WHAT THIS TASK INVOLVES:
Repeat, word for word, all the data that follows, and exclude the pictures.

── GIVEN DATA ──

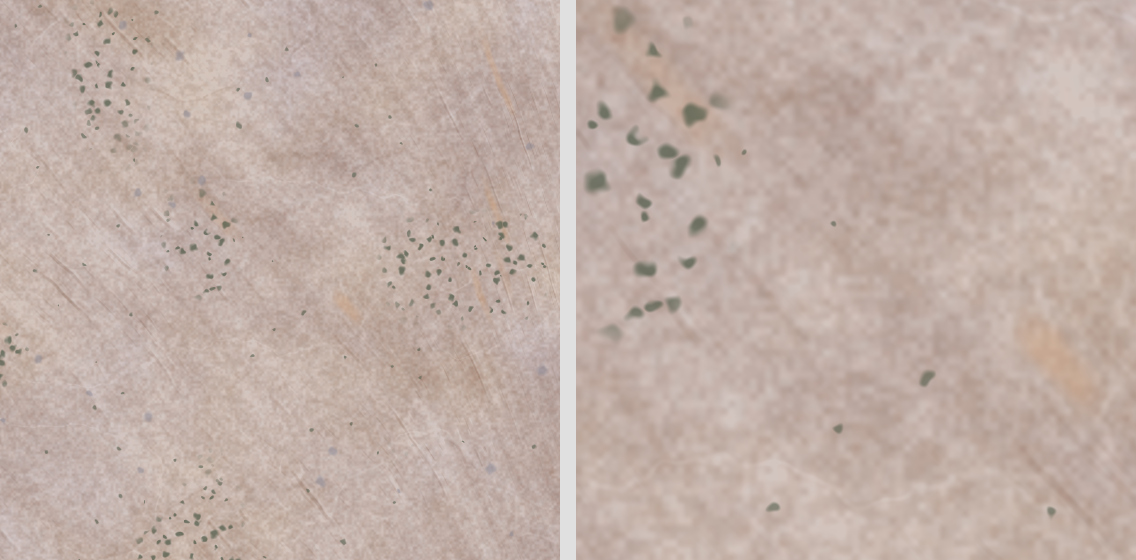
Left, the full canvas; right, a detail of the centre.
This texture is drawn by a WebGL 2 fragment shader. Its source:

```glsl
#version 300 es
precision highp float;
// Weathered pinkish sandstone: mottled tone from layered noise, bent diagonal
// striations, tapered scratches with a lit edge, faint curved veins, and
// scattered specks of lichen, slate and ochre placed by jittered cells.
uniform vec2 u_resolution;
out vec4 fragColor;

#define DARK_STONE vec3(0.655, 0.555, 0.510)
#define PALE_STONE vec3(0.812, 0.754, 0.732)
#define OCHRE vec3(0.800, 0.620, 0.470)
#define LICHEN vec3(0.330, 0.370, 0.300)
#define SLATE vec3(0.530, 0.520, 0.570)
#define STREAK_DIR vec2(0.66, -0.75)
#define BASE_TONE 0.67
#define MOTTLE 0.85
#define STREAKING 0.55
#define GRAIN 0.36
#define SCRATCH_DEPTH 0.42
#define VEIN_DEPTH 0.16

float hash(vec2 p) {
    vec3 q = fract(vec3(p.xyx) * 0.1031);
    q += dot(q, q.yzx + 33.33);
    return fract((q.x + q.y) * q.z);
}

vec2 hash2(vec2 p) {
    return vec2(hash(p + 17.3), hash(p + 71.9));
}

float noise(vec2 p) {
    vec2 i = floor(p), f = fract(p);
    f = f * f * (3.0 - 2.0 * f);
    return mix(mix(hash(i), hash(i + vec2(1, 0)), f.x),
               mix(hash(i + vec2(0, 1)), hash(i + vec2(1, 1)), f.x), f.y);
}

float fbm(vec2 p) {
    float sum = 0.0, amp = 0.5;
    for (int i = 0; i < 5; i++) {
        sum += amp * noise(p);
        p = mat2(1.6, 1.2, -1.2, 1.6) * p + 9.7;
        amp *= 0.5;
    }
    return sum / 0.97;
}

// Tapered strokes along x, at most one per jittered cell.
float scratches(vec2 p, vec2 cell, float share, float width) {
    vec2 q = p / cell, id = floor(q);
    float cover = 0.0;
    for (int j = -1; j <= 1; j++)
    for (int i = -1; i <= 1; i++) {
        vec2 c = id + vec2(i, j);
        vec2 r = hash2(c);
        vec2 d = (q - c - 0.15 - 0.7 * r) * cell;
        float halfLength = cell.x * mix(0.15, 0.6, hash(c + 5.1));
        float taper = 1.0 - smoothstep(0.2, 1.0, abs(d.x) / halfLength);
        float line = 1.0 - smoothstep(0.2 * width, width, abs(d.y));
        float strength = step(hash(c + 40.7), share) * mix(0.4, 1.0, r.y);
        cover = max(cover, line * taper * strength);
    }
    return cover;
}

// Small ragged spots, at most one per jittered cell.
float specks(vec2 p, float cell, float share, float radius) {
    vec2 q = p / cell, id = floor(q);
    float cover = 0.0;
    for (int j = -1; j <= 1; j++)
    for (int i = -1; i <= 1; i++) {
        vec2 c = id + vec2(i, j);
        float r = radius * mix(0.4, 1.0, hash(c + 3.7));
        float d = length((q - c - hash2(c)) * cell);
        float spot = 1.0 - smoothstep(0.4 * r, 1.2 * r, d);
        cover = max(cover, spot * step(hash(c + 28.3), share));
    }
    return cover;
}

void main() {
    vec2 uv = gl_FragCoord.xy / min(u_resolution.x, u_resolution.y);
    vec2 warp = vec2(fbm(uv * 5.0 + 3.1), fbm(uv * 5.0 + 47.2)) - 0.5;

    // Streak frame: x along, y across, steepening toward the right.
    float bend = max(uv.x - 0.68, 0.0);
    vec2 p = vec2(dot(uv, STREAK_DIR), dot(uv, vec2(-STREAK_DIR.y, STREAK_DIR.x)));
    p.y += 2.2 * bend * bend + 0.035 * warp.x;

    // Stone tone: mottles, striations, grain.
    float patches = noise(uv * 3.0 + 12.4);
    float tone = BASE_TONE + MOTTLE * (fbm(uv * 5.0 + warp * 1.2 + 21.0) - 0.5);
    tone += STREAKING * (fbm(p * vec2(7.0, 38.0)) - 0.5) * mix(0.5, 1.4, patches);
    tone += GRAIN * (noise(uv * 230.0) - 0.5) + GRAIN * (noise(uv * 120.0 + 8.0) - 0.5);

    // Scratches, each dark with a pale rim beside it.
    float worn = smoothstep(0.25, 0.65, noise(uv * 4.0 + 60.0));
    vec2 rim = vec2(0.0, 0.0045);
    float cuts = scratches(p, vec2(0.17, 0.045), 0.45, 0.0045);
    float rims = scratches(p - rim, vec2(0.17, 0.045), 0.45, 0.0045);
    float fine = scratches(p + 4.3, vec2(0.07, 0.016), 0.4, 0.0026);
    float chips = scratches(p + 9.1, vec2(0.05, 0.022), 0.25, 0.0035);
    tone += SCRATCH_DEPTH * mix(0.3, 1.0, worn) * (0.5 * rims - cuts - 0.6 * fine + 0.5 * chips);

    // Curved veins running across the grain.
    float ridge = abs(fbm(uv * 3.0 + warp * 0.8 + 80.0) - 0.5);
    float crease = abs(noise(uv * vec2(4.0, 7.0) + warp * 2.5 + 33.0) - 0.5);
    tone -= VEIN_DEPTH * (1.0 - smoothstep(0.0, 0.025, ridge));
    tone += VEIN_DEPTH * (1.0 - smoothstep(0.0, 0.035, crease));

    // Tone ramp with a drift between warm and lilac.
    vec3 col = mix(DARK_STONE, PALE_STONE, clamp(tone, -0.15, 1.08));
    float warmth = fbm(uv * 6.0 + warp + 150.0) - 0.5;
    col += warmth * vec3(0.015, -0.010, -0.075);
    col += (noise(uv * 160.0 + 5.0) - 0.5) * vec3(0.012, -0.004, -0.012);

    // Stains and specks.
    vec2 ragged = uv + 0.006 * (vec2(noise(uv * 130.0), noise(uv * 130.0 + 50.0)) - 0.5);
    float cluster = smoothstep(0.62, 0.78, noise(uv * 5.5 + 210.0));
    float stain = scratches(p + 2.7, vec2(0.16, 0.14), 0.2, 0.016);
    col = mix(col, OCHRE, 0.5 * stain * mix(0.5, 1.2, noise(uv * 60.0)));
    col = mix(col, SLATE, 0.5 * specks(ragged + 6.2, 0.09, 0.16, 0.011));
    col = mix(col, LICHEN, 0.75 * cluster * specks(ragged, 0.018, 0.4, 0.0075));
    col = mix(col, LICHEN, 0.6 * specks(ragged + 3.4, 0.045, 0.16, 0.005));

    fragColor = vec4(clamp(col, 0.0, 1.0), 1.0);
}
```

───

EXERCISE SOLUTION:
Left, the full canvas; right, a detail of the centre.
This texture is drawn by a WebGL 2 fragment shader. Its source:

```glsl
#version 300 es
precision highp float;
// Weathered pinkish sandstone: mottled tone from layered noise, bent diagonal
// striations, tapered scratches with a lit edge, faint curved veins, and
// scattered specks of lichen, slate and ochre placed by jittered cells.
uniform vec2 u_resolution;
out vec4 fragColor;

#define DARK_STONE vec3(0.655, 0.555, 0.510)
#define PALE_STONE vec3(0.812, 0.754, 0.732)
#define OCHRE vec3(0.800, 0.620, 0.470)
#define LICHEN vec3(0.330, 0.370, 0.300)
#define SLATE vec3(0.530, 0.520, 0.570)
#define STREAK_DIR vec2(0.66, -0.75)
#define BASE_TONE 0.67
#define MOTTLE 0.85
#define STREAKING 0.55
#define GRAIN 0.36
#define SCRATCH_DEPTH 0.42
#define VEIN_DEPTH 0.16

float hash(vec2 p) {
    vec3 q = fract(vec3(p.xyx) * 0.1031);
    q += dot(q, q.yzx + 33.33);
    return fract((q.x + q.y) * q.z);
}

vec2 hash2(vec2 p) {
    return vec2(hash(p + 17.3), hash(p + 71.9));
}

float noise(vec2 p) {
    vec2 i = floor(p), f = fract(p);
    f = f * f * (3.0 - 2.0 * f);
    return mix(mix(hash(i), hash(i + vec2(1, 0)), f.x),
               mix(hash(i + vec2(0, 1)), hash(i + vec2(1, 1)), f.x), f.y);
}

float fbm(vec2 p) {
    float sum = 0.0, amp = 0.5;
    for (int i = 0; i < 5; i++) {
        sum += amp * noise(p);
        p = mat2(1.6, 1.2, -1.2, 1.6) * p + 9.7;
        amp *= 0.5;
    }
    return sum / 0.97;
}

// Tapered strokes along x, at most one per jittered cell.
float scratches(vec2 p, vec2 cell, float share, float width) {
    vec2 q = p / cell, id = floor(q);
    float cover = 0.0;
    for (int j = -1; j <= 1; j++)
    for (int i = -1; i <= 1; i++) {
        vec2 c = id + vec2(i, j);
        vec2 r = hash2(c);
        vec2 d = (q - c - 0.15 - 0.7 * r) * cell;
        float halfLength = cell.x * mix(0.15, 0.6, hash(c + 5.1));
        float taper = 1.0 - smoothstep(0.2, 1.0, abs(d.x) / halfLength);
        float line = 1.0 - smoothstep(0.2 * width, width, abs(d.y));
        float strength = step(hash(c + 40.7), share) * mix(0.4, 1.0, r.y);
        cover = max(cover, line * taper * strength);
    }
    return cover;
}

// Small ragged spots, at most one per jittered cell.
float specks(vec2 p, float cell, float share, float radius) {
    vec2 q = p / cell, id = floor(q);
    float cover = 0.0;
    for (int j = -1; j <= 1; j++)
    for (int i = -1; i <= 1; i++) {
        vec2 c = id + vec2(i, j);
        float r = radius * mix(0.4, 1.0, hash(c + 3.7));
        float d = length((q - c - hash2(c)) * cell);
        float spot = 1.0 - smoothstep(0.4 * r, 1.2 * r, d);
        cover = max(cover, spot * step(hash(c + 28.3), share));
    }
    return cover;
}

void main() {
    vec2 uv = gl_FragCoord.xy / min(u_resolution.x, u_resolution.y);
    vec2 warp = vec2(fbm(uv * 5.0 + 3.1), fbm(uv * 5.0 + 47.2)) - 0.5;

    // Streak frame: x along, y across, steepening toward the right.
    float bend = max(uv.x - 0.68, 0.0);
    vec2 p = vec2(dot(uv, STREAK_DIR), dot(uv, vec2(-STREAK_DIR.y, STREAK_DIR.x)));
    p.y += 2.2 * bend * bend + 0.035 * warp.x;

    // Stone tone: mottles, striations, grain.
    float patches = noise(uv * 3.0 + 12.4);
    float tone = BASE_TONE + MOTTLE * (fbm(uv * 5.0 + warp * 1.2 + 21.0) - 0.5);
    tone += STREAKING * (fbm(p * vec2(7.0, 38.0)) - 0.5) * mix(0.5, 1.4, patches);
    tone += GRAIN * (noise(uv * 230.0) - 0.5) + GRAIN * (noise(uv * 120.0 + 8.0) - 0.5);

    // Scratches, each dark with a pale rim beside it.
    float worn = smoothstep(0.25, 0.65, noise(uv * 4.0 + 60.0));
    vec2 rim = vec2(0.0, 0.0045);
    float cuts = scratches(p, vec2(0.17, 0.045), 0.45, 0.0045);
    float rims = scratches(p - rim, vec2(0.17, 0.045), 0.45, 0.0045);
    float fine = scratches(p + 4.3, vec2(0.07, 0.016), 0.4, 0.0026);
    float chips = scratches(p + 9.1, vec2(0.05, 0.022), 0.25, 0.0035);
    tone += SCRATCH_DEPTH * mix(0.3, 1.0, worn) * (0.5 * rims - cuts - 0.6 * fine + 0.5 * chips);

    // Curved veins running across the grain.
    float ridge = abs(fbm(uv * 3.0 + warp * 0.8 + 80.0) - 0.5);
    float crease = abs(noise(uv * vec2(4.0, 7.0) + warp * 2.5 + 33.0) - 0.5);
    tone -= VEIN_DEPTH * (1.0 - smoothstep(0.0, 0.025, ridge));
    tone += VEIN_DEPTH * (1.0 - smoothstep(0.0, 0.035, crease));

    // Tone ramp with a drift between warm and lilac.
    vec3 col = mix(DARK_STONE, PALE_STONE, clamp(tone, -0.15, 1.08));
    float warmth = fbm(uv * 6.0 + warp + 150.0) - 0.5;
    col += warmth * vec3(0.015, -0.010, -0.075);
    col += (noise(uv * 160.0 + 5.0) - 0.5) * vec3(0.012, -0.004, -0.012);

    // Stains and specks.
    vec2 ragged = uv + 0.006 * (vec2(noise(uv * 130.0), noise(uv * 130.0 + 50.0)) - 0.5);
    float cluster = smoothstep(0.62, 0.78, noise(uv * 5.5 + 210.0));
    float stain = scratches(p + 2.7, vec2(0.16, 0.14), 0.2, 0.016);
    col = mix(col, OCHRE, 0.5 * stain * mix(0.5, 1.2, noise(uv * 60.0)));
    col = mix(col, SLATE, 0.5 * specks(ragged + 6.2, 0.09, 0.16, 0.011));
    col = mix(col, LICHEN, 0.75 * cluster * specks(ragged, 0.018, 0.4, 0.0075));
    col = mix(col, LICHEN, 0.6 * specks(ragged + 3.4, 0.045, 0.16, 0.005));

    fragColor = vec4(clamp(col, 0.0, 1.0), 1.0);
}
```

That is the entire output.